_Task_.
Collect all lines below with the string "ellipse".

_Recorded information_.
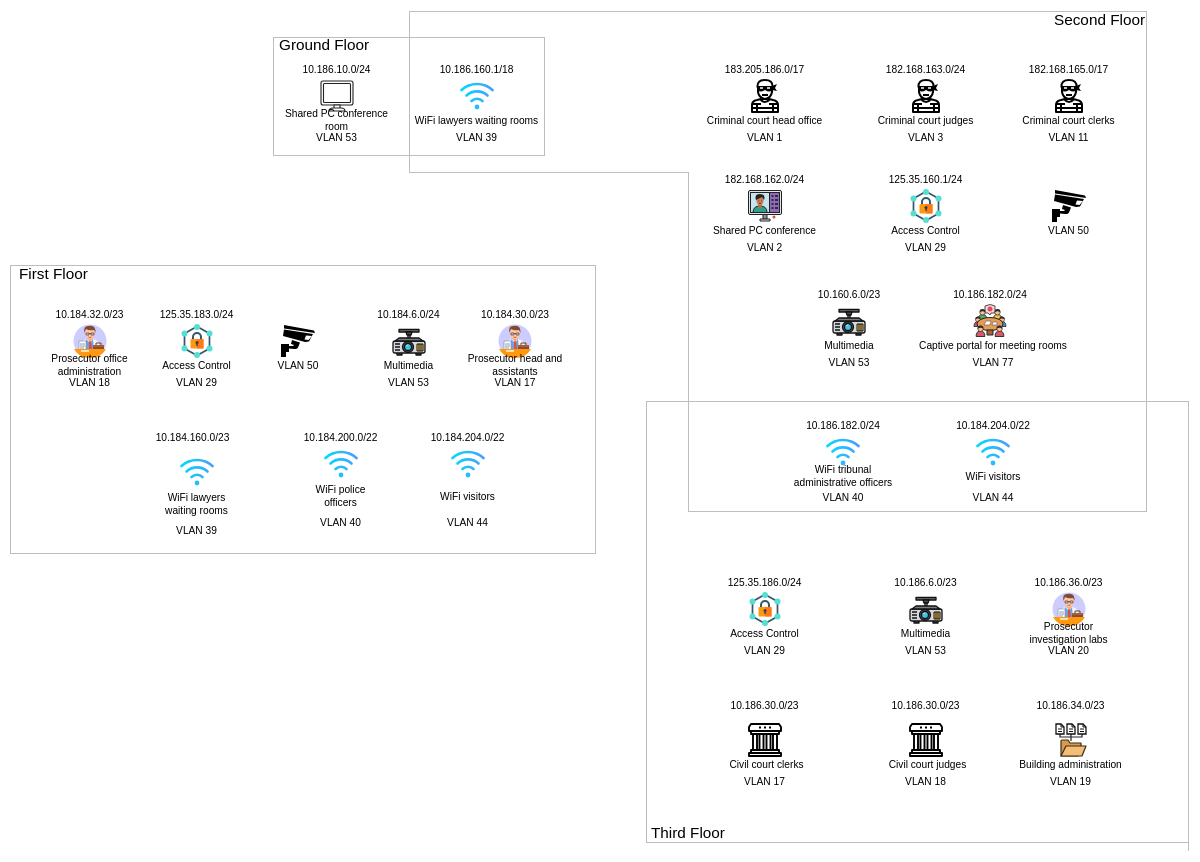
<!DOCTYPE html>
<html lang="en">
<head>
<meta charset="utf-8">
<title>Courthouse network plan</title>
<style>
:root{--paper:#fff;--ink:#000;--outline:#bdbdbd;--cyan:#55dfd3;--orange:#ff9811;--navy:#33566b}
*{box-sizing:border-box;margin:0;padding:0}
body{width:1200px;height:862px;overflow:hidden;background:var(--paper)}
.plan{position:relative;width:1200px;height:862px;overflow:hidden;color:var(--ink);font:10.2px/12.7px "Liberation Sans",Arial,sans-serif}
.outlines{position:absolute;left:0;top:0;fill:none;stroke:var(--outline);stroke-width:1}
.symbols{position:absolute;width:0;height:0}
.floor-name{position:absolute;font-size:15.3px;line-height:18px;font-weight:400;white-space:nowrap}
.node{position:absolute;left:calc(var(--x) - 80px);top:calc(var(--y) - 9px);width:160px;display:flex;flex-direction:column;align-items:center;text-align:center;white-space:nowrap}
.node>*{flex:none;display:flex;align-items:center;justify-content:center}
.address{height:18px}
.icon{display:block;width:34px;height:34px}
.label{height:16px;position:relative}
.vlan{height:18px}
.lowered .icon{margin-top:8px}
.spaced .label{margin-top:8px}
.spaced .vlan{margin-top:9px}
.loose .vlan{margin-top:4px}
.offset-address .address{margin-left:-8px}
</style>
</head>
<body>
<main class="plan">
<svg class="symbols" aria-hidden="true">
<defs>
<linearGradient id="signal" gradientUnits="userSpaceOnUse" x1="0" y1="0" x2="34" y2="0"><stop offset="0" stop-color="#00dcff"/><stop offset="1" stop-color="#4a9cff"/></linearGradient>
<symbol id="wifi" viewBox="0 0 34 34">
<g fill="none" stroke="url(#signal)" stroke-width="2.6" stroke-linecap="round"><path d="M1.5 11A23 23 0 0 1 32.5 11"/><path d="M6.5 16.5A15.5 15.5 0 0 1 27.5 16.5"/><path d="M11.5 22A8 8 0 0 1 22.5 22"/></g>
<circle cx="17" cy="28" r="2.4" fill="url(#signal)"/>
</symbol>
<symbol id="monitor" viewBox="0 0 34 34">
<g fill="#fff" stroke="#222" stroke-width="1.1"><rect x="1" y="2" width="32" height="24" rx="2"/><rect x="3.5" y="4.5" width="27" height="19" rx="1"/><path d="M14 26h6v3h-6zM9 32q0-3 4-3h8q4 0 4 3z"/></g>
</symbol>
<symbol id="officer" viewBox="0 0 34 34">
<g fill="#fff" stroke="#000" stroke-width="2" stroke-linejoin="round"><path d="M4 33V26Q4 22 9 21L13 20H21L25 21Q30 22 30 26V33Z"/><path d="M10 8V13Q11 19 17 20Q23 19 24 13V8Z"/><path d="M9.500 8Q9 1 17 1Q25 1 24.500 8Z"/></g>
<path d="M9 7H24L29 5L27 9L29 12L24 11Q22 14 17 11Q12 14 10 11Z"/>
<path d="M12 9h3M19 9h3" stroke="#fff" stroke-width="1.4"/>
<path d="M14 16h6M12 20Q17 26 22 20M5 25H13M21 25H29M4 29H30M9 26V33M25 26V33" fill="none" stroke="#000" stroke-width="2"/>
</symbol>
<symbol id="conference" viewBox="0 0 34 34">
<g stroke="#222" stroke-width="1"><path d="M15 25h4v5h-4z" fill="#8b93a5"/><path d="M12 30h10v2H12z" fill="#ddd"/><rect x=".5" y="1.500" width="33" height="24" rx="1.500" fill="#dfe7ee"/><rect x="2.500" y="3.500" width="19" height="20" fill="#c5e4ee"/><rect x="21.500" y="3.500" width="10" height="20" fill="#8e6bb3"/></g>
<path d="M5 23.500Q5 17 12 17Q19 17 19 23.500Z" fill="#2ba18d" stroke="#222"/>
<path d="M10 14h4v4l-2 2-2-2z" fill="#b56f4b"/><ellipse cx="12" cy="11.500" rx="3.600" ry="4.500" fill="#c98259"/>
<path d="M8 11Q6 5 12 5Q18 5 16 11L14 8Q10 10 8 11Z" fill="#2b2020"/>
<path d="M10.500 12h.8M13 12h.8M11 14.300h2" stroke="#222" stroke-width=".8"/>
<path d="M23.500 7h2M27 7h3M23.500 11h2M27 11h3M23.500 15h2M27 15h3M23.500 19h2M27 19h3" stroke="#36234f" stroke-width="2"/>
<circle cx="26" cy="28" r="1.500" fill="#e44"/>
</symbol>
<symbol id="access" viewBox="0 0 34 34">
<path d="M17 2.500L29.500 9.500V24.500L17 31.500L4.500 24.500V9.500Z" fill="none" stroke="var(--navy)" stroke-width="1.700"/>
<g fill="var(--cyan)"><circle cx="17" cy="3" r="3"/><circle cx="29.500" cy="9.500" r="3"/><circle cx="29.500" cy="24.500" r="3"/><circle cx="17" cy="31" r="3"/><circle cx="4.500" cy="24.500" r="3"/><circle cx="4.500" cy="9.500" r="3"/></g>
<path d="M13 16V13A4 4 0 0 1 21 13V16" fill="none" stroke="var(--navy)" stroke-width="2"/>
<rect x="10.500" y="15" width="13" height="9.500" rx="1" fill="var(--orange)"/><path d="M17 15h6.500v9.500H17z" fill="#ff7816"/>
<circle cx="17" cy="18.500" r="1.500" fill="#33404b"/><path d="M17 19v3" stroke="#33404b" stroke-width="1.400"/>
</symbol>
<symbol id="camera" viewBox="0 0 34 34">
<path d="M3 1L33 6.500L34 9L3 4.500Z"/><path d="M3 5.500L32 10L28 17.500L24 18L2 12Z"/><path d="M25 11.500L31 12L27.500 16L23.500 15.500Z" fill="#fff"/>
<path d="M11 16L19 18.500L17 23.500Q16 25.500 13 25L8 24.500V28H5V20H8V22L12 22L13 21L10 20Z"/><path d="M0 20H5V33H0Z"/>
</symbol>
<symbol id="projector" viewBox="0 0 34 34">
<g stroke="#111" stroke-width="1.300" stroke-linejoin="round"><path d="M7 5.500H27V8H7Z" fill="#777"/><path d="M14 8H20L19 11H15Z" fill="#555"/><path d="M16 11H18V17H16Z" fill="#bbb"/><path d="M5 28H10V31H5ZM24 28H29V31H24Z" fill="#555"/><path d="M3 17H31Q33 17 33 19V27Q33 29 31 29H3Q1 29 1 27V19Q1 17 3 17Z" fill="#d5d9df"/><path d="M3 17L7 14H27L31 17Z" fill="#777d86"/><circle cx="16" cy="23" r="5.500" fill="#4c535d"/><circle cx="16" cy="23" r="3.500" fill="#42c5df"/></g>
<path d="M3 20H8M3 23H8M3 26H8" stroke="#111" stroke-width="1.300"/><path d="M25 20H31V27H25Z" fill="#f5c84d" stroke="#111"/><path d="M27 20V27M29 20V27" stroke="#111"/><path d="M14.500 22L16 20.500" stroke="#fff"/>
</symbol>
<symbol id="prosecutor" viewBox="0 0 34 34">
<circle cx="17" cy="17" r="16.500" fill="#ccccff"/>
<path d="M7 26Q7 16 14 15H20Q27 16 27 26Z" fill="#f5f7fb"/><path d="M13 15L17 19L20 15L21 26H13Z" fill="#6aa5e0"/><path d="M16 17H18L19 25H16Z" fill="#e04c4c"/>
<path d="M14 12H20V15L17 18L14 15Z" fill="#eeb08c"/><ellipse cx="17" cy="9" rx="5" ry="6" fill="#ffc7a3"/>
<path d="M11.500 9Q10 2 15 2Q23 0 22.500 9L21 6Q16 7 13 5Z" fill="#7e4c35"/>
<path d="M13 9h3v2h-3zM18 9h3v2h-3zM16 9.500h2" fill="none" stroke="#463b4a" stroke-width=".7"/><path d="M15.500 13Q17 14 18.500 13" fill="none" stroke="#a44" stroke-width=".8"/>
<path d="M6 17H13V28H6Z" fill="#fff" stroke="#8793b5" stroke-width=".7"/><path d="M7 20H12M7 22H12M7 24H11" stroke="#7185b3" stroke-width=".8"/>
<path d="M20 21H31V28H20Z" fill="#a55f38"/><path d="M23 21V19H28V21M20 24H31" fill="none" stroke="#6e3c25"/>
<path d="M1 25H33Q28 34 17 34Q6 34 1 25Z" fill="var(--orange)"/><path d="M8 26H16V28H8Z" fill="#ffe0a8"/>
</symbol>
<symbol id="attendee" viewBox="0 0 10 12"><path d="M1 11Q1 6 5 6Q9 6 9 11Z" stroke="#222" stroke-width=".8"/><circle cx="5" cy="4" r="2.500" fill="#f4be98" stroke="#222" stroke-width=".6"/><path d="M2.500 4Q2 1 5 1Q8 1 7.500 4Q5 2 2.500 4Z" fill="#352a2a"/></symbol>
<symbol id="meeting" viewBox="0 0 34 34">
<path d="M12 2Q17-1 22 2V9H18L17 11L15 9H12Z" fill="#f9d8dc" stroke="#222" stroke-width=".8"/><circle cx="17" cy="5" r="2.500" fill="#e34a5c"/>
<use href="#attendee" x="4" y="4" width="11" height="13" fill="#4caf6d"/><use href="#attendee" x="19" y="4" width="11" height="13" fill="#f0c340"/>
<use href="#attendee" x="0" y="11" width="10" height="13" fill="#dc5263"/><use href="#attendee" x="24" y="11" width="10" height="13" fill="#4b91cf"/>
<ellipse cx="17" cy="20" rx="13" ry="6.500" fill="#e59b55" stroke="#222"/><path d="M13 17H18L17 21H11ZM20 18H24V21H19Z" fill="#fff" stroke="#555" stroke-width=".6"/>
<path d="M14 26H20V31H14Z" fill="#a5643a" stroke="#222"/>
<use href="#attendee" x="2" y="20" width="11" height="14" fill="#d6596a"/><use href="#attendee" x="21" y="20" width="11" height="14" fill="#d6596a"/>
</symbol>
<symbol id="courthouse" viewBox="0 0 34 34">
<g fill="#fff" stroke="#000" stroke-width="1.900" stroke-linejoin="round"><path d="M3 1H31L33 4V8H1V4Z"/><path d="M3 8H31V11H3Z"/><path d="M5 11H9V27H5ZM11.500 11H15.500V27H11.500ZM18.500 11H22.500V27H18.500ZM25 11H29V27H25Z"/><path d="M3 27H31V30H3ZM1 30H33V33H1Z"/></g>
<path d="M11 4.500h2M16 4.500h2M21 4.500h2" stroke="#000" stroke-width="2"/>
</symbol>
<symbol id="document" viewBox="0 0 10 12"><path d="M1 1H6L9 4V11H1Z" fill="#fff" stroke="#111" stroke-width="1.300"/><path d="M6 1V4H9M3 6H7M3 8.500H7" fill="none" stroke="#111"/></symbol>
<symbol id="archive" viewBox="0 0 34 34">
<path d="M6 11V14H28V11M17 11V18" fill="none" stroke="#222" stroke-width="1.200"/>
<use href="#document" x="1" y="0" width="10" height="12"/><use href="#document" x="12" y="0" width="10" height="12"/><use href="#document" x="23" y="0" width="10" height="12"/>
<g stroke="#3d2a18" stroke-width="1.200" stroke-linejoin="round"><path d="M7 33V18Q7 17 8 17H14L16 20H27V24L24 33Z" fill="#d99a4e"/><path d="M7 33L12 23H32L28 33Z" fill="#f3bd75"/></g>
</symbol>
</defs>
</svg>

<svg class="outlines" width="1200" height="862" viewBox="0 0 1200 862" shape-rendering="crispEdges" aria-hidden="true">
<rect x="273.5" y="37.5" width="271" height="118"/>
<rect x="10.5" y="265.5" width="585" height="288"/>
<polygon points="409,11.5 1146.5,11.5 1146.5,511.5 688.5,511.5 688.5,172.5 409,172.5"/>
<rect x="646.5" y="401.5" width="542" height="441"/>
<line x1="1188.5" y1="842" x2="1188.5" y2="851"/>
</svg>

<section aria-label="Ground Floor">
<h2 class="floor-name" style="left:279px;top:36px">Ground Floor</h2>
<div class="node" style="--x:336.5px;--y:70px"><span class="address">10.186.10.0/24</span><svg class="icon"><use href="#monitor"/></svg><span class="label">Shared PC conference<br>room</span><span class="vlan">VLAN 53</span></div>
<div class="node" style="--x:476.5px;--y:70px"><span class="address">10.186.160.1/18</span><svg class="icon"><use href="#wifi"/></svg><span class="label">WiFi lawyers waiting rooms</span><span class="vlan">VLAN 39</span></div>
</section>

<section aria-label="First Floor">
<h2 class="floor-name" style="left:19px;top:265px">First Floor</h2>
<div class="node" style="--x:89.5px;--y:315px"><span class="address">10.184.32.0/23</span><svg class="icon"><use href="#prosecutor"/></svg><span class="label">Prosecutor office<br>administration</span><span class="vlan">VLAN 18</span></div>
<div class="node" style="--x:196.5px;--y:315px"><span class="address">125.35.183.0/24</span><svg class="icon"><use href="#access"/></svg><span class="label">Access Control</span><span class="vlan">VLAN 29</span></div>
<div class="node" style="--x:298px;--y:333px"><svg class="icon"><use href="#camera"/></svg><span class="label">VLAN 50</span></div>
<div class="node" style="--x:408.5px;--y:315px"><span class="address">10.184.6.0/24</span><svg class="icon"><use href="#projector"/></svg><span class="label">Multimedia</span><span class="vlan">VLAN 53</span></div>
<div class="node" style="--x:515px;--y:315px"><span class="address">10.184.30.0/23</span><svg class="icon"><use href="#prosecutor"/></svg><span class="label">Prosecutor head and<br>assistants</span><span class="vlan">VLAN 17</span></div>
<div class="node lowered spaced offset-address" style="--x:196.5px;--y:438px"><span class="address">10.184.160.0/23</span><svg class="icon"><use href="#wifi"/></svg><span class="label">WiFi lawyers<br>waiting rooms</span><span class="vlan">VLAN 39</span></div>
<div class="node spaced" style="--x:340.5px;--y:438px"><span class="address">10.184.200.0/22</span><svg class="icon"><use href="#wifi"/></svg><span class="label">WiFi police<br>officers</span><span class="vlan">VLAN 40</span></div>
<div class="node spaced" style="--x:467.5px;--y:438px"><span class="address">10.184.204.0/22</span><svg class="icon"><use href="#wifi"/></svg><span class="label">WiFi visitors</span><span class="vlan">VLAN 44</span></div>
</section>

<section aria-label="Second Floor">
<h2 class="floor-name" style="right:55px;top:11px">Second Floor</h2>
<div class="node" style="--x:764.5px;--y:70px"><span class="address">183.205.186.0/17</span><svg class="icon"><use href="#officer"/></svg><span class="label">Criminal court head office</span><span class="vlan">VLAN 1</span></div>
<div class="node" style="--x:925.5px;--y:70px"><span class="address">182.168.163.0/24</span><svg class="icon"><use href="#officer"/></svg><span class="label">Criminal court judges</span><span class="vlan">VLAN 3</span></div>
<div class="node" style="--x:1068.5px;--y:70px"><span class="address">182.168.165.0/17</span><svg class="icon"><use href="#officer"/></svg><span class="label">Criminal court clerks</span><span class="vlan">VLAN 11</span></div>
<div class="node" style="--x:764.5px;--y:180px"><span class="address">182.168.162.0/24</span><svg class="icon"><use href="#conference"/></svg><span class="label">Shared PC conference</span><span class="vlan">VLAN 2</span></div>
<div class="node" style="--x:925.5px;--y:180px"><span class="address">125.35.160.1/24</span><svg class="icon"><use href="#access"/></svg><span class="label">Access Control</span><span class="vlan">VLAN 29</span></div>
<div class="node" style="--x:1068.5px;--y:198px"><svg class="icon"><use href="#camera"/></svg><span class="label">VLAN 50</span></div>
<div class="node" style="--x:849px;--y:295px"><span class="address">10.160.6.0/23</span><svg class="icon"><use href="#projector"/></svg><span class="label">Multimedia</span><span class="vlan">VLAN 53</span></div>
<div class="node" style="--x:990px;--y:295px"><span class="address">10.186.182.0/24</span><svg class="icon"><use href="#meeting"/></svg><span class="label" style="margin-left:6px">Captive portal for meeting rooms</span><span class="vlan" style="margin-left:6px">VLAN 77</span></div>
<div class="node loose" style="--x:843px;--y:426px"><span class="address">10.186.182.0/24</span><svg class="icon"><use href="#wifi"/></svg><span class="label">WiFi tribunal<br>administrative officers</span><span class="vlan">VLAN 40</span></div>
<div class="node loose" style="--x:993px;--y:426px"><span class="address">10.184.204.0/22</span><svg class="icon"><use href="#wifi"/></svg><span class="label">WiFi visitors</span><span class="vlan">VLAN 44</span></div>
</section>

<section aria-label="Third Floor">
<h2 class="floor-name" style="left:651px;top:824px">Third Floor</h2>
<div class="node" style="--x:764.5px;--y:583px"><span class="address">125.35.186.0/24</span><svg class="icon"><use href="#access"/></svg><span class="label">Access Control</span><span class="vlan">VLAN 29</span></div>
<div class="node" style="--x:925.5px;--y:583px"><span class="address">10.186.6.0/23</span><svg class="icon"><use href="#projector"/></svg><span class="label">Multimedia</span><span class="vlan">VLAN 53</span></div>
<div class="node" style="--x:1068.5px;--y:583px"><span class="address">10.186.36.0/23</span><svg class="icon"><use href="#prosecutor"/></svg><span class="label">Prosecutor<br>investigation labs</span><span class="vlan">VLAN 20</span></div>
<div class="node lowered" style="--x:764.5px;--y:706px"><span class="address">10.186.30.0/23</span><svg class="icon"><use href="#courthouse"/></svg><span class="label" style="margin-left:4px">Civil court clerks</span><span class="vlan">VLAN 17</span></div>
<div class="node lowered" style="--x:925.5px;--y:706px"><span class="address">10.186.30.0/23</span><svg class="icon"><use href="#courthouse"/></svg><span class="label" style="margin-left:4px">Civil court judges</span><span class="vlan">VLAN 18</span></div>
<div class="node lowered" style="--x:1070.5px;--y:706px"><span class="address">10.186.34.0/23</span><svg class="icon"><use href="#archive"/></svg><span class="label">Building administration</span><span class="vlan">VLAN 19</span></div>
</section>
</main>
</body>
</html>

_Result of the task_.
<path d="M10 14h4v4l-2 2-2-2z" fill="#b56f4b"/><ellipse cx="12" cy="11.500" rx="3.600" ry="4.500" fill="#c98259"/>
<path d="M14 12H20V15L17 18L14 15Z" fill="#eeb08c"/><ellipse cx="17" cy="9" rx="5" ry="6" fill="#ffc7a3"/>
<ellipse cx="17" cy="20" rx="13" ry="6.500" fill="#e59b55" stroke="#222"/><path d="M13 17H18L17 21H11ZM20 18H24V21H19Z" fill="#fff" stroke="#555" stroke-width=".6"/>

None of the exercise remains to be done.